"Let it be known that homosexuals are not cowards."

- Willem Arondeus (his last words before being shot by a firing squad)

Against his parents’ wishes, he left home at 18 to pursue his dream of being an artist, struggling for almost 10 years with virtually no recognition of his considerable talent. He turned to writing just as he began to discover his same sex desires in the company of a younger man named Jan with whom he fell deeply in love. After completing the biography of a gay Parisian artist who fought alongside intellectuals and artists in the wake of the Franco-Prussian War, Arondeus was inspired to join the Dutch Resistance that faced down the German occupation of The Netherlands in May 1940. In 1943 he led a raid that resulted in the destruction of the Citizen Registration Building of Amsterdam, the Nazi’s primary means of tracking the movements of the people it sought to control. This inspired similar successful attacks throughout the country.  Arondeus and his gay comrades were betrayed and sentenced to death by firing squad on July 1, 1943. He asked his lawyer to make their homosexuality public after the war so “The people would know that gays are no cowards!” After the war Arondeus estranged family received a medal of honour from the Dutch government for his sacrifice. But it was not until a TV documentary in 1990 that it become known to the general public that Arondeus, and those who were martyred with him, were gay.

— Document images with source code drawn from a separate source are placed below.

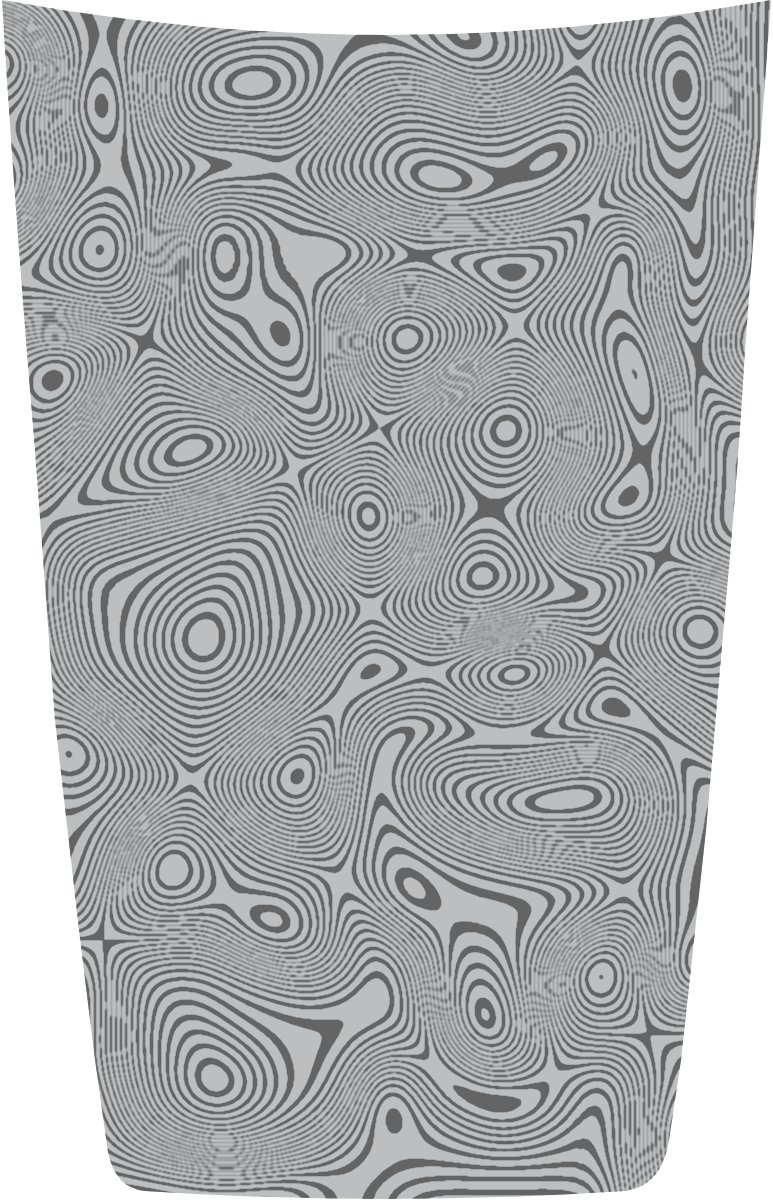
<!DOCTYPE html>
<html lang="en">
<head>
<meta charset="utf-8">
<title>Contour pattern panel</title>
<style>
:root {
  --paper: #ffffff;
  --panel: #bcbec0;
  --line: #636463;
  --low: #464646;
  --high: #b8b8b8;
  --pit: #000000;
  --summit: #ffffff;
}
html, body { margin: 0; height: 100%; overflow: hidden; background: var(--paper); }
svg { display: block; width: 773px; height: 1200px; }
.panel { fill: var(--panel); }
.ground { fill: var(--low); }
.ridges { fill: var(--high); }
.basins { fill: var(--pit); stroke: var(--pit); stroke-width: 0; stroke-linecap: round; }
.summits { fill: var(--summit); stroke: var(--summit); stroke-width: 0; stroke-linecap: round; }
.basins path, .summits path { fill: none; stroke-width: 40; }
.basins .narrow, .summits .narrow { stroke-width: 28; }
.ink { flood-color: var(--line); }
</style>
</head>
<body>
<svg viewBox="0 0 773 1200" role="img" aria-label="Grey tapered panel covered with topographic contour lines">
  <defs>
    <path id="panel-shape" d="M2 0Q386 70 771 0Q757 190 745 350Q738 470 726 600L706 830L681 1060L669 1140Q662 1186 625 1191Q386 1207 145 1191Q115 1188 108 1152L95 1060L79 930L55 720L35 450Q14 200 2 0Z"/>
    <clipPath id="panel-clip"><use href="#panel-shape"/></clipPath>
    <!-- Softens the relief, then slices it into evenly spaced contour lines -->
    <filter id="contours" filterUnits="userSpaceOnUse" x="-100" y="-100" width="973" height="1400" color-interpolation-filters="sRGB">
      <feGaussianBlur stdDeviation="26"/>
      <feComponentTransfer>
        <feFuncR type="discrete" tableValues="0 0 0 1 0 0 1 0 0 1 0 0 1 0 0 1 0 0 1 0 0 1 0 0 1 0 0 1 0 0 1 0 0 1 0 0 1 0 0 1 0 0 1 0 0 1 0 0 1 0 0 1 0 0 1 0 0 1 0 0 1 0 0 1 0 0 1 0 0 1 0 0 1 0 0 1 0 0 1 0 0 1 0 0 0"/>
      </feComponentTransfer>
      <feGaussianBlur stdDeviation="0.9"/>
      <feComponentTransfer>
        <feFuncR type="linear" slope="2.4" intercept="-0.5"/>
      </feComponentTransfer>
      <feColorMatrix values="0 0 0 0 0  0 0 0 0 0  0 0 0 0 0  1 0 0 0 0" result="lines"/>
      <feFlood class="ink"/>
      <feComposite operator="in" in2="lines"/>
    </filter>
  </defs>

  <use href="#panel-shape" class="panel"/>

  <g clip-path="url(#panel-clip)">
    <g filter="url(#contours)">
      <rect class="ground" x="-100" y="-100" width="973" height="1400"/>

      <g class="ridges">
        <!-- top left edge -->
        <polygon points="-100,-10 30,10 60,70 48,130 70,155 45,185 30,230 -100,265"/>
        <!-- top centre -->
        <polygon points="165,154 148,110 150,50 190,10 340,-20 420,-100 560,-100 545,20 570,72 530,95 480,108 430,82 370,82 340,125 310,165 250,150"/>
        <!-- upper left block and its eastern arm -->
        <polygon points="170,183 300,178 345,212 400,238 470,235 540,240 575,260 517,325 470,288 400,272 350,290 335,340 345,390 383,430 330,450 300,465 260,410 210,395 160,340 166,260"/>
        <!-- top right and right edge -->
        <polygon points="530,245 590,200 628,140 610,90 570,72 612,45 620,-100 740,-100 733,60 738,150 724,200 735,250 720,300 705,330 720,390 760,410 873,410 873,600 770,590 720,565 660,560 692,520 694,460 682,400 668,330 665,250 640,192 605,215 578,265 517,325"/>
        <!-- left edge -->
        <polygon points="-100,330 60,318 110,325 160,338 115,385 92,420 60,470 20,500 -100,525"/>
        <!-- centre pair -->
        <polygon points="517,325 565,370 588,440 565,495 545,528 575,558 630,545 660,560 632,600 608,645 560,630 500,633 440,650 400,635 368,607 415,570 430,520 415,470 383,430 430,402 470,372"/>
        <!-- large left hill -->
        <polygon points="300,465 312,540 335,580 368,607 330,650 300,700 240,745 205,776 170,765 125,720 75,690 58,620 55,540 95,540 150,520 210,505 265,490"/>
        <!-- lower left hill -->
        <polygon points="195,772 230,820 290,858 350,845 335,890 350,950 330,985 270,968 200,935 150,948 90,935 108,880 126,830 165,795"/>
        <!-- frame round the central valley -->
        <polygon points="350,845 343,780 365,712 430,695 480,718 540,716 580,682 608,645 640,682 690,722 730,760 873,780 873,1010 700,1000 663,1025 652,980 655,935 640,890 655,850 668,800 650,757 600,735 520,756 440,742 400,768 412,802 440,832 500,850 560,862 620,868 632,900 580,925 552,955 545,1010 560,1060 530,1092 470,1078 430,1030 424,980 415,945 375,905"/>
        <!-- bottom edge -->
        <polygon points="-100,935 90,935 115,980 108,1060 135,1140 220,1165 300,1150 345,1120 370,1060 400,1040 430,1095 500,1128 560,1110 570,1060 635,1045 640,1300 -100,1300"/>
      </g>

      <g class="basins">
        <ellipse cx="98" cy="105" rx="17" ry="28"/>
        <ellipse cx="100" cy="250" rx="30" ry="38" transform="rotate(12 100 250)"/>
        <path d="M405 170L475 190"/>
        <path class="narrow" d="M520 180Q555 155 588 142"/>
        <circle cx="407" cy="338" r="38"/>
        <ellipse cx="370" cy="517" rx="30" ry="34"/>
        <path d="M160 470L225 430"/>
        <path d="M632 335L662 425"/>
        <path class="narrow" d="M623 235V270M645 480L630 515M575 520H600"/>
        <ellipse cx="516" cy="675" rx="44" ry="26" transform="rotate(-8 516 675)"/>
        <circle cx="700" cy="630" r="38"/>
        <ellipse cx="303" cy="775" rx="34" ry="28" transform="rotate(-25 303 775)"/>
        <circle cx="70" cy="752" r="34"/>
        <path d="M510 806L612 790"/>
        <ellipse cx="598" cy="973" rx="36" ry="27"/>
        <ellipse cx="217" cy="1083" rx="48" ry="38"/>
        <path class="narrow" d="M178 1015L205 1050"/>
        <circle cx="765" cy="345" r="26"/>
        <circle cx="710" cy="1140" r="40"/>
      </g>

      <g class="summits">
        <circle cx="5" cy="58" r="34"/>
        <circle cx="0" cy="190" r="28"/>
        <path d="M220 88L285 80"/>
        <path class="narrow" d="M440 20Q475 40 482 62"/>
        <path d="M222 225V285"/>
        <path class="narrow" d="M272 318L302 356M345 248H352"/>
        <path d="M685 60L690 112"/>
        <ellipse cx="56" cy="380" rx="34" ry="38" transform="rotate(30 56 380)"/>
        <circle cx="506" cy="430" r="43"/>
        <ellipse cx="482" cy="578" rx="40" ry="34"/>
        <ellipse cx="203" cy="640" rx="52" ry="56"/>
        <path class="narrow" d="M238 560L225 600"/>
        <ellipse cx="170" cy="868" rx="30" ry="38" transform="rotate(-15 170 868)"/>
        <path class="narrow" d="M240 928L290 936M375 885L408 918"/>
        <ellipse cx="483" cy="1025" rx="32" ry="40"/>
        <path class="narrow" d="M465 960L475 985M392 1085L385 1105"/>
        <circle cx="700" cy="975" r="24"/>
        <path class="narrow" d="M-20 1200H300M400 1210H600"/>
      </g>
    </g>
  </g>
</svg>
</body>
</html>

Gender Male

Sexual Orientation Gay

Gender Identity Cisgender

Ethnicity Caucasian/White

Nations Affiliated Netherlands

Era/Epoch World War II (1939-1945)

Field(s) of Contribution




Social Justice

Commemorations & Honors

Dutch Government Arwarded the Arondeus Family Posthumous Medal in Willem's Honor (1945)

Posthumous Netherlands Resistance Memorial Cross Award (1984)

Yad Vashem Recognized Arondeus as Righteous Among the Nations (1986)


Original Biography Author
Owen Keehnen
Biography Edited By
Victor Salvo
Resources Coordination
Carrie Maxwell